Single Paper or Case Study
Trauma, Sociodemographic Disparities, and Mental Health Among Bisexual People Living in Ontario, Canada
Sunday, March 25
10:50 AM - 11:10 AM
Purpose: Research has indicated that bisexual people experience elevated rates of trauma, discrimination, and psychological distress compared to lesbian, gay, and heterosexual individuals; and that trauma is associated with poorer mental health. However, there is little research on the impact of trauma on bisexual individuals. The current study sought to remedy this gap by examining the relationships among trauma, sociodemographic characteristics, and mental health among bisexual people.

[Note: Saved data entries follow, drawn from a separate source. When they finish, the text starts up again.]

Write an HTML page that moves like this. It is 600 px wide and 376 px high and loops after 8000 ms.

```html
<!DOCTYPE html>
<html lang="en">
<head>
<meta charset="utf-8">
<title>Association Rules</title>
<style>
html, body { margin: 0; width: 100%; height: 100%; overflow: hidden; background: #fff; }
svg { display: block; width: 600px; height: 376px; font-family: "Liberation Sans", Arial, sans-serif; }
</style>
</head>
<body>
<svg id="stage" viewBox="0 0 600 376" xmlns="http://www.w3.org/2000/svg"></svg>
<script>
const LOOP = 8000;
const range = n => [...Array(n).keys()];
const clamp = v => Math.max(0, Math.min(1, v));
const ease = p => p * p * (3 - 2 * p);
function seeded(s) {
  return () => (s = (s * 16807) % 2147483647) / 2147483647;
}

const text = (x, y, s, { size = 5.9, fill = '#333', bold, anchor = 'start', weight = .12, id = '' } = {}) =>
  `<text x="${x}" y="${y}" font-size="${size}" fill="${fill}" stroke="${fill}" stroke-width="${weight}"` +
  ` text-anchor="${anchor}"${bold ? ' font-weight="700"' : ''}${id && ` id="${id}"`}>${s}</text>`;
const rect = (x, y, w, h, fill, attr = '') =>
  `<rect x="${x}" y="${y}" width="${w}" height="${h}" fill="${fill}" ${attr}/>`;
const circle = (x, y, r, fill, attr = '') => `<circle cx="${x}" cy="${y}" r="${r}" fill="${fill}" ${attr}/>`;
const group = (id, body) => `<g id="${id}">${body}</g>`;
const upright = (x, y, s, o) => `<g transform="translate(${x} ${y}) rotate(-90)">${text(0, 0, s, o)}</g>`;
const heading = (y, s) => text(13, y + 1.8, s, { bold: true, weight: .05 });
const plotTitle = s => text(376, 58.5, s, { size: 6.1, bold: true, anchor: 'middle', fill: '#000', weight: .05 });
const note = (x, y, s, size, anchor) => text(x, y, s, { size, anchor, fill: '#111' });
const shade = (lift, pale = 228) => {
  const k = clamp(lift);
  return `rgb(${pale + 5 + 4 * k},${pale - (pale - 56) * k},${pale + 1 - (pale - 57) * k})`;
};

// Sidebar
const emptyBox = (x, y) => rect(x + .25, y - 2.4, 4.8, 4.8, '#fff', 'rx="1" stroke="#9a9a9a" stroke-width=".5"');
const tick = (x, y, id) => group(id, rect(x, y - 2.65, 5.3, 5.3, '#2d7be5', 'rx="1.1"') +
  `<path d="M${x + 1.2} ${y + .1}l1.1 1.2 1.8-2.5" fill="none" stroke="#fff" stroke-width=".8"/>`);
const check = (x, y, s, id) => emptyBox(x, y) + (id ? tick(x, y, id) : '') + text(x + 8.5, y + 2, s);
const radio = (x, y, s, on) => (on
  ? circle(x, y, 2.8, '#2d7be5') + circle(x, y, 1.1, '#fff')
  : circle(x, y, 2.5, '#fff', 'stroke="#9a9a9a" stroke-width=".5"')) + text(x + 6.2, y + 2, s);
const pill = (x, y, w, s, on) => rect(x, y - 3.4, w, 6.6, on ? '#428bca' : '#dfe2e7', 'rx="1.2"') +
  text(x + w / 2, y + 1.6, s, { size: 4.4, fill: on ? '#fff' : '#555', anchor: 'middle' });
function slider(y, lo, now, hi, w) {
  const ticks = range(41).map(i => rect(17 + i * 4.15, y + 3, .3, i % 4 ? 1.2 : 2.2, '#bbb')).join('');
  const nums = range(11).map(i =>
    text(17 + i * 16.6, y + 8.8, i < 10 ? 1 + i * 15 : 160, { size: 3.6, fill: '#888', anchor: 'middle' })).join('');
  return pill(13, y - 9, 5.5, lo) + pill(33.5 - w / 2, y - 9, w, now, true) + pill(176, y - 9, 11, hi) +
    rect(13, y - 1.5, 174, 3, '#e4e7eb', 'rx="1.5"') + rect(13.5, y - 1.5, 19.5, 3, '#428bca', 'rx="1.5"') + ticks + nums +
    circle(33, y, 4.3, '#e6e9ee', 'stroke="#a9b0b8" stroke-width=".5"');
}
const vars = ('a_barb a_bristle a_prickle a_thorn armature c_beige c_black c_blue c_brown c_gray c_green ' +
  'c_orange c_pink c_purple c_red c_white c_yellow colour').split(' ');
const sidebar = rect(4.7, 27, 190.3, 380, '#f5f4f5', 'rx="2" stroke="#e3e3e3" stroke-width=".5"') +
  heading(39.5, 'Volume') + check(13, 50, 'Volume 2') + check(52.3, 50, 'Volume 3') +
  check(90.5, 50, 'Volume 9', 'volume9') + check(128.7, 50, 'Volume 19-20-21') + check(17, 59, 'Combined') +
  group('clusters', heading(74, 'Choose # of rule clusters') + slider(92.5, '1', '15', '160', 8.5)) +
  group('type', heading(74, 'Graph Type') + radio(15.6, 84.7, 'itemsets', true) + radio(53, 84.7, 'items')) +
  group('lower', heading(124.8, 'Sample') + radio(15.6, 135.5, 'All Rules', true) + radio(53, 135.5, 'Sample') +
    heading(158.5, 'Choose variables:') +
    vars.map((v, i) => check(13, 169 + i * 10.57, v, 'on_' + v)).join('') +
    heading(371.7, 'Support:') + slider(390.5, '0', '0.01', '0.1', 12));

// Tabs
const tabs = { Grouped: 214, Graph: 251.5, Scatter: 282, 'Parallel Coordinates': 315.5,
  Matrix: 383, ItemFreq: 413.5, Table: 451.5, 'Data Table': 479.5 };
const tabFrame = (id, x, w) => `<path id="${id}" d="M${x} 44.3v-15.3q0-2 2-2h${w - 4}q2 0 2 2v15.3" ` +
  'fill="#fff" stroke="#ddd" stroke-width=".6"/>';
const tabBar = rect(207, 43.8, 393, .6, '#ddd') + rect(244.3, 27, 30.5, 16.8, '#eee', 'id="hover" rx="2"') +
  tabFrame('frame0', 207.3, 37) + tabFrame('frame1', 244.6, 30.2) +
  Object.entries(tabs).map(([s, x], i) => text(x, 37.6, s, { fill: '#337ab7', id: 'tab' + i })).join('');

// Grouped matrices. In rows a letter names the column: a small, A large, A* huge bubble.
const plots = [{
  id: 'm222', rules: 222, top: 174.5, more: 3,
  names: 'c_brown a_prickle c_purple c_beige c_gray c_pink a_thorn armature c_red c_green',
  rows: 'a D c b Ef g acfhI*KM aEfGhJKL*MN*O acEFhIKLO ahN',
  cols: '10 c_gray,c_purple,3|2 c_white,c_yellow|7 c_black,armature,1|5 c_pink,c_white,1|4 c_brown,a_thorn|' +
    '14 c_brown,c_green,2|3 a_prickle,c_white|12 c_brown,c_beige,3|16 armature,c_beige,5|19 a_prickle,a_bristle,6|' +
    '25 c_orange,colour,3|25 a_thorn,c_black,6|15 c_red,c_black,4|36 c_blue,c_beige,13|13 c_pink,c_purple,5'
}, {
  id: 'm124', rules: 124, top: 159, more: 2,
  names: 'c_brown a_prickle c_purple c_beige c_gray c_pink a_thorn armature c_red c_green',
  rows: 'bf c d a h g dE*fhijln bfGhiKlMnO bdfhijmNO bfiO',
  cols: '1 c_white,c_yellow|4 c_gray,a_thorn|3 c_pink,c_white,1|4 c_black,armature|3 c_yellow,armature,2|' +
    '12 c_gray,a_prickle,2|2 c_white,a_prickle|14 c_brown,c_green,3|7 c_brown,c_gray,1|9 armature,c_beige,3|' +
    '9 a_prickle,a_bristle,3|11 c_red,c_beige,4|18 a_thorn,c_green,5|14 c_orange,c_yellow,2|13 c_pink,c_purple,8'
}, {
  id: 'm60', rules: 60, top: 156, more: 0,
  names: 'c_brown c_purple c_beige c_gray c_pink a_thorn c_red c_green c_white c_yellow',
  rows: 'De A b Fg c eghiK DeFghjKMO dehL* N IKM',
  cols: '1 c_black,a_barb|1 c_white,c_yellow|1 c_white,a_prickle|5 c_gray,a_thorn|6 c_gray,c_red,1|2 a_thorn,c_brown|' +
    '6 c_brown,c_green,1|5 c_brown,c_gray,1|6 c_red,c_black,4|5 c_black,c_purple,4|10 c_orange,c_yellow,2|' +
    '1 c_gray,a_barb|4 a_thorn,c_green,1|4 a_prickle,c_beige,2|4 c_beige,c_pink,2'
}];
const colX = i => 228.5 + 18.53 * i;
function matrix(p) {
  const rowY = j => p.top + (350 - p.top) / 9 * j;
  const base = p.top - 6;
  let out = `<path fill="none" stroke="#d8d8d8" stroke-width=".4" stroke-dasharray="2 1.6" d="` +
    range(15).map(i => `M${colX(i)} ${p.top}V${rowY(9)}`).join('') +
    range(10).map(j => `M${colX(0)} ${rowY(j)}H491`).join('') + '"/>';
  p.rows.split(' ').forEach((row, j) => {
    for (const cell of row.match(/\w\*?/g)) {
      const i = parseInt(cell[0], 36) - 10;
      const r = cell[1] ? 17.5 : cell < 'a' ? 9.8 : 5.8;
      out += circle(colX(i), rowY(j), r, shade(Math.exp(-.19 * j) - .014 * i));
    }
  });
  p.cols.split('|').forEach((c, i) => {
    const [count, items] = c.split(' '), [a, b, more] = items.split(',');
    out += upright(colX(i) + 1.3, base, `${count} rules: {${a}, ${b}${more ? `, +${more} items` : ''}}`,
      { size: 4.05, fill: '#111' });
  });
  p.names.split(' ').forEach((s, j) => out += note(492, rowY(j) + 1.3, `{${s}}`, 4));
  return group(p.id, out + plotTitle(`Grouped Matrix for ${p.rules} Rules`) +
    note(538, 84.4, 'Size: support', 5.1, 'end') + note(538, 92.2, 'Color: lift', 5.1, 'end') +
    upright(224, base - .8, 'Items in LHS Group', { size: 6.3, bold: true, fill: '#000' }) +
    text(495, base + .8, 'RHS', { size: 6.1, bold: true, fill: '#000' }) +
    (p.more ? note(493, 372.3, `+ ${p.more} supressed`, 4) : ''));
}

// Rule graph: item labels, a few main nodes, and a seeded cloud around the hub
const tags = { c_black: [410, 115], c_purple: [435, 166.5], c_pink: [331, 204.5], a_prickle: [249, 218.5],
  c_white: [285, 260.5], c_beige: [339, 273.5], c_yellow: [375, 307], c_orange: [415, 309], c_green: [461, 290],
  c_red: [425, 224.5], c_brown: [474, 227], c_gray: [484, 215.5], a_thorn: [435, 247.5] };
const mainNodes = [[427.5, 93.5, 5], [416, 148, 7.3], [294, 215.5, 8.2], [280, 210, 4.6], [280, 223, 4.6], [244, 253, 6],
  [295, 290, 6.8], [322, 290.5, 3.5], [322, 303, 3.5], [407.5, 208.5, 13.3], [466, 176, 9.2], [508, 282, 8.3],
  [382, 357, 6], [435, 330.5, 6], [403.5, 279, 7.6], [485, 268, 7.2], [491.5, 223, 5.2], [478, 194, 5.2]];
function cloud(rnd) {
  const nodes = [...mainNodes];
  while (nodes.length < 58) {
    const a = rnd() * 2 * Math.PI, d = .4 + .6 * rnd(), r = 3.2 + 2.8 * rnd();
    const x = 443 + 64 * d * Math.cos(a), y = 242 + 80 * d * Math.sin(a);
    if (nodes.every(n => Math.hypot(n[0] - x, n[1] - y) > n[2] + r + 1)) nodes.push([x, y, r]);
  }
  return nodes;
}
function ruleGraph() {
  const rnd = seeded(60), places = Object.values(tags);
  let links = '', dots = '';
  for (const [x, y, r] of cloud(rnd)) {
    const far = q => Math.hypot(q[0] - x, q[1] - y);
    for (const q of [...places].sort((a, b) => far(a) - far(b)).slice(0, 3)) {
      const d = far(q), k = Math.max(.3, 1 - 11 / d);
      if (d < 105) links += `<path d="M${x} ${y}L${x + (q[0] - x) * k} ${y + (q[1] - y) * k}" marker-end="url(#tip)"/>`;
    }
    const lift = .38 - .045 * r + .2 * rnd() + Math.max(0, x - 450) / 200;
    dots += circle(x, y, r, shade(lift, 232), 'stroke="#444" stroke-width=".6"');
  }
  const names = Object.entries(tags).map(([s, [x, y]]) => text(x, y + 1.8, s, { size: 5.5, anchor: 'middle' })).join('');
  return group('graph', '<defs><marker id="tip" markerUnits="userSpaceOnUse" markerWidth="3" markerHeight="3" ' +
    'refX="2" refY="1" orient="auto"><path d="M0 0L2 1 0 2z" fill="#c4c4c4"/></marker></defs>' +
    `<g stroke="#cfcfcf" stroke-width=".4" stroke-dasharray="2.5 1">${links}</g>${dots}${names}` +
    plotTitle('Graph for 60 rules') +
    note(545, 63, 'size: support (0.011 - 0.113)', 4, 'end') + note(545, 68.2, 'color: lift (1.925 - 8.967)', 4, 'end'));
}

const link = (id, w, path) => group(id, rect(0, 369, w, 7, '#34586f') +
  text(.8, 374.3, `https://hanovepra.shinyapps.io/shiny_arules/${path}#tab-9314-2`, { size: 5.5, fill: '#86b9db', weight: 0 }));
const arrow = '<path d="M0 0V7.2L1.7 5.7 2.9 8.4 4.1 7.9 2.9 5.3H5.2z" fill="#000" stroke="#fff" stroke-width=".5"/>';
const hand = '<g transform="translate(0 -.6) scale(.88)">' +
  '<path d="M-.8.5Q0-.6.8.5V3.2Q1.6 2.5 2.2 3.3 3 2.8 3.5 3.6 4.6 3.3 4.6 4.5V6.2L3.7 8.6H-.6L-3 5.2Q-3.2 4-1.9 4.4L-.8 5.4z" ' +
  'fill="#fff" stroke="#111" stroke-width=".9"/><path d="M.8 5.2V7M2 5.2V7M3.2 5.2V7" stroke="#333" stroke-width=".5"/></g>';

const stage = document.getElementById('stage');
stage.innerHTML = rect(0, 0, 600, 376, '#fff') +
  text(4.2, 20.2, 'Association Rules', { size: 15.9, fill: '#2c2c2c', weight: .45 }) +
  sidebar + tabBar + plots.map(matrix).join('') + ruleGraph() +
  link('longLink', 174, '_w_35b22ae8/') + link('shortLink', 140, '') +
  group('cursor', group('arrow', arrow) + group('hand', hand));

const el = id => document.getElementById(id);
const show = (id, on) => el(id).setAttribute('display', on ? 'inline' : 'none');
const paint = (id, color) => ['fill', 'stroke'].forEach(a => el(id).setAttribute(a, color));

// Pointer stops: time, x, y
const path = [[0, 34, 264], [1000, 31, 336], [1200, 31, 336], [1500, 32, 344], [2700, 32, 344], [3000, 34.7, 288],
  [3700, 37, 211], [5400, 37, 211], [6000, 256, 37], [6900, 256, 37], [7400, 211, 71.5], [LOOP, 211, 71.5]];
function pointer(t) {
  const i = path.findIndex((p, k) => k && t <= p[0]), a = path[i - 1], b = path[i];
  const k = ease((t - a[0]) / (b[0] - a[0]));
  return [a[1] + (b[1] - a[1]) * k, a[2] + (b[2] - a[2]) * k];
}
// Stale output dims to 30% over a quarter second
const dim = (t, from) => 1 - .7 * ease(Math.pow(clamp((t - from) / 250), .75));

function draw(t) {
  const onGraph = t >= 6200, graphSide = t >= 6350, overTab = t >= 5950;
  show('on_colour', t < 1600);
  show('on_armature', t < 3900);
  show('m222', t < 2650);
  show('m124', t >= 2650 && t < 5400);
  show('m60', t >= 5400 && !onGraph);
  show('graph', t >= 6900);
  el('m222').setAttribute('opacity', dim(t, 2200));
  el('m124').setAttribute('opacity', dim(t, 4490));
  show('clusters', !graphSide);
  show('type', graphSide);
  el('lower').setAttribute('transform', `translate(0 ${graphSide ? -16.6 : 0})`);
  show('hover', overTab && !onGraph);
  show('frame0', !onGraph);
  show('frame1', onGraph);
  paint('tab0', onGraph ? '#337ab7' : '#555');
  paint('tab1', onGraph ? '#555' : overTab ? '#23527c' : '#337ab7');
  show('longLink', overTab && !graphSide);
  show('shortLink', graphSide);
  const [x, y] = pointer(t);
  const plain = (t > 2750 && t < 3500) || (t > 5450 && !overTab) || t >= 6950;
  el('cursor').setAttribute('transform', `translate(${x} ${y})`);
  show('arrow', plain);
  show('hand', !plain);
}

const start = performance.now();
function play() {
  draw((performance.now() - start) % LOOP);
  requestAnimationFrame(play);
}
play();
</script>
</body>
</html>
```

It was hypothesized that: (1) trauma, including biphobia and discrimination, would be associated with greater depression, anxiety, posttraumatic symptoms, problematic drinking, substance use, and consideration of suicide; and (2) trauma would mediate the effects of gender and ethnicity on mental health. Methods: Data were collected from 405 bisexuals using respondent-driven sampling, and 308 participants had available data for these analyses. Structural equation models were used to test the models. Results: Trauma significantly predicted several mental health outcomes. Additionally, trauma mediated the effects of identifying as indigenous (vs. not as indigenous or as a person of colour) and as a cisgender woman (vs. as a cisgender man) on these outcomes. Conclusions: Trauma therapists should consider the impact of abuse, biphobia, and other forms of discrimination on the mental health of bisexual clients.
- Recognize different forms of trauma that impact mental health among bisexual people
- Identify the intersections between trauma, ethnicity, and gender as influences on bisexual people’s on mental health
- Describe relationships between trauma and mental health symptoms among bisexual people